= Beginning of Section =
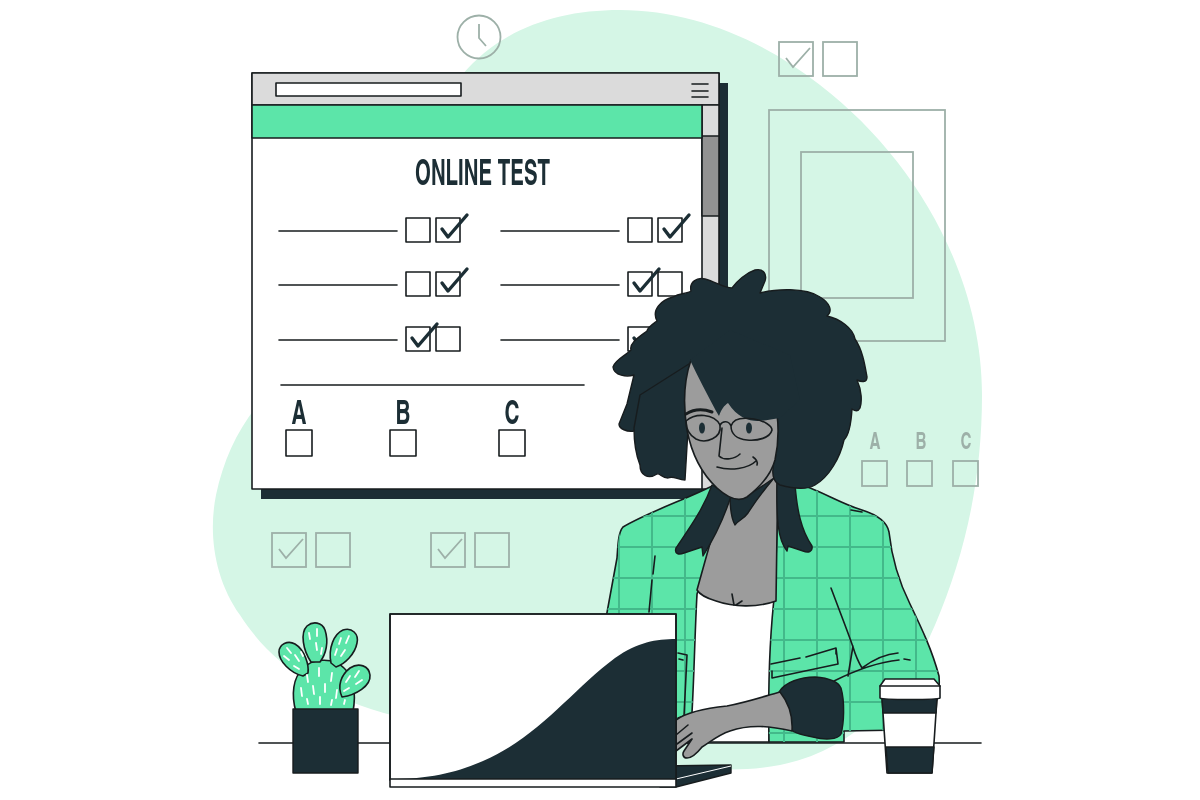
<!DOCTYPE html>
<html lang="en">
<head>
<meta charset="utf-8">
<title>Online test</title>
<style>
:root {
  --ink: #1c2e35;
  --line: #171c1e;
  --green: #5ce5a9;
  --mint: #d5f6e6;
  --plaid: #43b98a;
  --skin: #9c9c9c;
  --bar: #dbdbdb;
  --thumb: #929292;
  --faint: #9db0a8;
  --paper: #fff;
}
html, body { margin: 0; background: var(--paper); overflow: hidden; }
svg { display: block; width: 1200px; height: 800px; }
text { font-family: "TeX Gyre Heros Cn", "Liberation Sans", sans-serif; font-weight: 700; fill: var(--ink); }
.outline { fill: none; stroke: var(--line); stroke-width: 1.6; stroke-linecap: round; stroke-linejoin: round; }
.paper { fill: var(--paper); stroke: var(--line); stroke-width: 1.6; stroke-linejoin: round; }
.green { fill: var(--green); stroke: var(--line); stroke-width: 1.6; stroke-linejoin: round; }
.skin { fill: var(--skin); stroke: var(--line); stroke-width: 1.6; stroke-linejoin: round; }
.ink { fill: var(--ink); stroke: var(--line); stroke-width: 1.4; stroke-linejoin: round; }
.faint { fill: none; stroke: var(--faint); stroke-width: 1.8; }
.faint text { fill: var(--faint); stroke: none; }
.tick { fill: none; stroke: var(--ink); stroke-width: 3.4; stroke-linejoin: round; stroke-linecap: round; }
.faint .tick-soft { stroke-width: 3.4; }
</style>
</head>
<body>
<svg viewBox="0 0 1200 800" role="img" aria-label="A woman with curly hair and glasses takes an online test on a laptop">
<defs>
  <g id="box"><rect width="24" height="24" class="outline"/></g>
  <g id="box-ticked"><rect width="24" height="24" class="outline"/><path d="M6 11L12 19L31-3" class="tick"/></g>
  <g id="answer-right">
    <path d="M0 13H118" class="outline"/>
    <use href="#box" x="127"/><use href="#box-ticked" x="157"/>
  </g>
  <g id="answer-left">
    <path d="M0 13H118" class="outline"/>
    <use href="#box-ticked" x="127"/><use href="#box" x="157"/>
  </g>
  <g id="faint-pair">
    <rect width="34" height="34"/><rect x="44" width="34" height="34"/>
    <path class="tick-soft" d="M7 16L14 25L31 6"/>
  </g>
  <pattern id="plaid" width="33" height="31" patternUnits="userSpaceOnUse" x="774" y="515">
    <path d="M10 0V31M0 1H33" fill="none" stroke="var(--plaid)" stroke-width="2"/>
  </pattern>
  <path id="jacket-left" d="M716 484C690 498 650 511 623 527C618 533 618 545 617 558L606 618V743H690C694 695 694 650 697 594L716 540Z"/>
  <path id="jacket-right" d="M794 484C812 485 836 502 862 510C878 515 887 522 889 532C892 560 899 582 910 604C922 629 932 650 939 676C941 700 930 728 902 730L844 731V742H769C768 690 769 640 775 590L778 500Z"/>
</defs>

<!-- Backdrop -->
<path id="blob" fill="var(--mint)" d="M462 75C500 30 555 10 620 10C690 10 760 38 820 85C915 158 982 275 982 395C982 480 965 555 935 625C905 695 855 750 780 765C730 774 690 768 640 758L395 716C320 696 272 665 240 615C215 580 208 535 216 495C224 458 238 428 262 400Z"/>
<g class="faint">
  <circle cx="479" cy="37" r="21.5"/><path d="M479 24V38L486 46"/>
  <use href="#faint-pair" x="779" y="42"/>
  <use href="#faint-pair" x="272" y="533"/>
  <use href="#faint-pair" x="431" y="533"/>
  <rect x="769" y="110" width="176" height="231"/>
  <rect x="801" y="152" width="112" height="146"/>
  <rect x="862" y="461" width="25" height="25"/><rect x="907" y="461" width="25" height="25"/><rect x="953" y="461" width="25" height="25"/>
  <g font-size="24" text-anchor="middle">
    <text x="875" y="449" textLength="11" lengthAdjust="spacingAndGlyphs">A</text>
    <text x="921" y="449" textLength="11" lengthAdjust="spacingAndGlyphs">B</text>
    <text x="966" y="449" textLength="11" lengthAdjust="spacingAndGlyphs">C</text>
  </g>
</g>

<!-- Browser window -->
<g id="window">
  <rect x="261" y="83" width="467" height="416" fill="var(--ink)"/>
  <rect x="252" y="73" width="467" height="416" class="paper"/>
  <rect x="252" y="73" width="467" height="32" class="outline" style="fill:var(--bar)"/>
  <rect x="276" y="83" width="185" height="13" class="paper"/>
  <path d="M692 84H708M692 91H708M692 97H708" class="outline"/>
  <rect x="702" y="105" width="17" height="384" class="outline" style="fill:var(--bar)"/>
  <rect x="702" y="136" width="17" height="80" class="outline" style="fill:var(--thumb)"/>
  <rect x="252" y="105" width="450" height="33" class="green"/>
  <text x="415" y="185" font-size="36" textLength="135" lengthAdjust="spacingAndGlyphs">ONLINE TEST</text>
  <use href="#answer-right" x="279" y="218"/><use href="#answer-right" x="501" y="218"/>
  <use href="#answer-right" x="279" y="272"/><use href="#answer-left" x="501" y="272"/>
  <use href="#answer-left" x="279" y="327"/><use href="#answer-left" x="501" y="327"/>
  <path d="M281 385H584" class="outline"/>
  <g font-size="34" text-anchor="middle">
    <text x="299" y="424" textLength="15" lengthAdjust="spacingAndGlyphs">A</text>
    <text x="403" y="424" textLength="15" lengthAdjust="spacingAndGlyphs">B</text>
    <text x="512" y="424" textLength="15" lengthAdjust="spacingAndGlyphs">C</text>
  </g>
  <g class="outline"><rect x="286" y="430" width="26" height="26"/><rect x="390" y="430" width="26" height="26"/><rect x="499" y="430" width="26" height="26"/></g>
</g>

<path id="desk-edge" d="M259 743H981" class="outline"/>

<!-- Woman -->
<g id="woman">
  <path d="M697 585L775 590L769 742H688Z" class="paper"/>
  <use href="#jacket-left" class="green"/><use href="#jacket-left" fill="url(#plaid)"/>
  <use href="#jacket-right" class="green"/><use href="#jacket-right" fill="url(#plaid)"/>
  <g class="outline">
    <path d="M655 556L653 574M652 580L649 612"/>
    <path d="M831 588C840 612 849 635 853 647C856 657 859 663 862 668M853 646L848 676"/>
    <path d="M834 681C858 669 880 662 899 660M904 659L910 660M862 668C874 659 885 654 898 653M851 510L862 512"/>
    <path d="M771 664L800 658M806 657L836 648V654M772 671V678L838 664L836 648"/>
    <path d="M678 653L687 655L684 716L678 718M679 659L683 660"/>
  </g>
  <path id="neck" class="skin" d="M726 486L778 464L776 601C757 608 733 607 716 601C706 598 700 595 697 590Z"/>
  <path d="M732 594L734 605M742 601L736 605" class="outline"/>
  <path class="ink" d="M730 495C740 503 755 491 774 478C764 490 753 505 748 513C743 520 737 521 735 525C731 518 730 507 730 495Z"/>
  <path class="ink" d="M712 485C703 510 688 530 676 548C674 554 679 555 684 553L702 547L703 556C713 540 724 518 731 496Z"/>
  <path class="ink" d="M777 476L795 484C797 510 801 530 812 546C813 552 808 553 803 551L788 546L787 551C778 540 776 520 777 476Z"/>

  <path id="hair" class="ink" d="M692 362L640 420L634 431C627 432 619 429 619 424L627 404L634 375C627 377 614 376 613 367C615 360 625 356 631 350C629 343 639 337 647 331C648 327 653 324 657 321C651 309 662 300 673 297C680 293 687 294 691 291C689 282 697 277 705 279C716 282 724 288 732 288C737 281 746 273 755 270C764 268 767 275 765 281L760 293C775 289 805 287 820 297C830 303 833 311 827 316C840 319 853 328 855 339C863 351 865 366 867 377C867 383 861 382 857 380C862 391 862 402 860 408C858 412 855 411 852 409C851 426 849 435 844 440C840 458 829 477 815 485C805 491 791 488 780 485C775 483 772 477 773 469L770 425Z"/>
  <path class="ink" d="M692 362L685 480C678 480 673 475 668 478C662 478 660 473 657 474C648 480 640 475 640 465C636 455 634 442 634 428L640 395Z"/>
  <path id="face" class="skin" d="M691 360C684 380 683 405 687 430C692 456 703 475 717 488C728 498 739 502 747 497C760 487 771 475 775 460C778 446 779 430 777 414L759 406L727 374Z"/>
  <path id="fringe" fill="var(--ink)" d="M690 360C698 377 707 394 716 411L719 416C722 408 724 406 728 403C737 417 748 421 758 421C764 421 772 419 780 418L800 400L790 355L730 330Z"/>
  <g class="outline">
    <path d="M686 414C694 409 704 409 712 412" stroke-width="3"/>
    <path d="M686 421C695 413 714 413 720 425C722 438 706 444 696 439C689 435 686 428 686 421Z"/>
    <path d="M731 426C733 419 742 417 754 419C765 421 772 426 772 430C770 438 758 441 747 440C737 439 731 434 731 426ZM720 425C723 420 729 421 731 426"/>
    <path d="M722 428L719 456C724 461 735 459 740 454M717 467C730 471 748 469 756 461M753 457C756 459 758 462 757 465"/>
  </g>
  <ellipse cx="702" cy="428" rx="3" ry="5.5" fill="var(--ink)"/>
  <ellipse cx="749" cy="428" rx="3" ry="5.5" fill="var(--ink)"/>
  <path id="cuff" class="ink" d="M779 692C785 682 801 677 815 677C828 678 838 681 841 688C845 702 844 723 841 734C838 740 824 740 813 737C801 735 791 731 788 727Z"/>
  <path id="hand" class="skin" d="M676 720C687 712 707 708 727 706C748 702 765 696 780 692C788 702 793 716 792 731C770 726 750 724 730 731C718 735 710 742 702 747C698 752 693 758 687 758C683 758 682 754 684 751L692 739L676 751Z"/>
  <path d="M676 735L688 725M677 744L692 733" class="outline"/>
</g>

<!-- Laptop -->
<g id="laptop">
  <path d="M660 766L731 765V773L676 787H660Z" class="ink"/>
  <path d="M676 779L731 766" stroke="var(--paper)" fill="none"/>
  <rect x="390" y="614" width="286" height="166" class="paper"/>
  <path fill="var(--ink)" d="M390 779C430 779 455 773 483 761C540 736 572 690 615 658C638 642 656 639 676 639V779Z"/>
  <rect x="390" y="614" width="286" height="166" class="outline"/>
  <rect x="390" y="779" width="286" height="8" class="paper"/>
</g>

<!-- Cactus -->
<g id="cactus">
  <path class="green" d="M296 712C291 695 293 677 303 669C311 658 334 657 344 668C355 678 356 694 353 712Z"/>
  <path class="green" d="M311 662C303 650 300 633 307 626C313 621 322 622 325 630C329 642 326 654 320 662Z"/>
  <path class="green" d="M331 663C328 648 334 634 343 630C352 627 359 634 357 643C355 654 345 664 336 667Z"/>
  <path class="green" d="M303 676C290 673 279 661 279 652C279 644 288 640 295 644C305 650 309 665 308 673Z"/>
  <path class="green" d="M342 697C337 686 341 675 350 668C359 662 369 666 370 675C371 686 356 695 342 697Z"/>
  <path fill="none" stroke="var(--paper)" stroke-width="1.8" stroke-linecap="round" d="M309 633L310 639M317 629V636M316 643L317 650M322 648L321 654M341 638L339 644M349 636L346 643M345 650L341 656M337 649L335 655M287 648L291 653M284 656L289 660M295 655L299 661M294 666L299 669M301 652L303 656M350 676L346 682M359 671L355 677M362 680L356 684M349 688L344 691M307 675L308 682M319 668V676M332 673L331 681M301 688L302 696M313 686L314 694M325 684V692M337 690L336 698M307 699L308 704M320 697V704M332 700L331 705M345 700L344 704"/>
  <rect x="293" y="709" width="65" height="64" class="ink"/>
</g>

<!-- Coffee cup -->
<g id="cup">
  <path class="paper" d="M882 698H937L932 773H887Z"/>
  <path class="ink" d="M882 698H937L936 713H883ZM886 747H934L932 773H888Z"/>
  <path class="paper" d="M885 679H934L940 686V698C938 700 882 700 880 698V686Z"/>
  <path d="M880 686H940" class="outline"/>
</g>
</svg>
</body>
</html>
= End of Section =
## PROBLEM
Give back the lines word for word, from the very first in the material above to the one that has "var(--green); stroke: var(--line);", both included, without the pictures.

## ANSWER SECTION
<!DOCTYPE html>
<html lang="en">
<head>
<meta charset="utf-8">
<title>Online test</title>
<style>
:root {
  --ink: #1c2e35;
  --line: #171c1e;
  --green: #5ce5a9;
  --mint: #d5f6e6;
  --plaid: #43b98a;
  --skin: #9c9c9c;
  --bar: #dbdbdb;
  --thumb: #929292;
  --faint: #9db0a8;
  --paper: #fff;
}
html, body { margin: 0; background: var(--paper); overflow: hidden; }
svg { display: block; width: 1200px; height: 800px; }
text { font-family: "TeX Gyre Heros Cn", "Liberation Sans", sans-serif; font-weight: 700; fill: var(--ink); }
.outline { fill: none; stroke: var(--line); stroke-width: 1.6; stroke-linecap: round; stroke-linejoin: round; }
.paper { fill: var(--paper); stroke: var(--line); stroke-width: 1.6; stroke-linejoin: round; }
.green { fill: var(--green); stroke: var(--line); stroke-width: 1.6; stroke-linejoin: round; }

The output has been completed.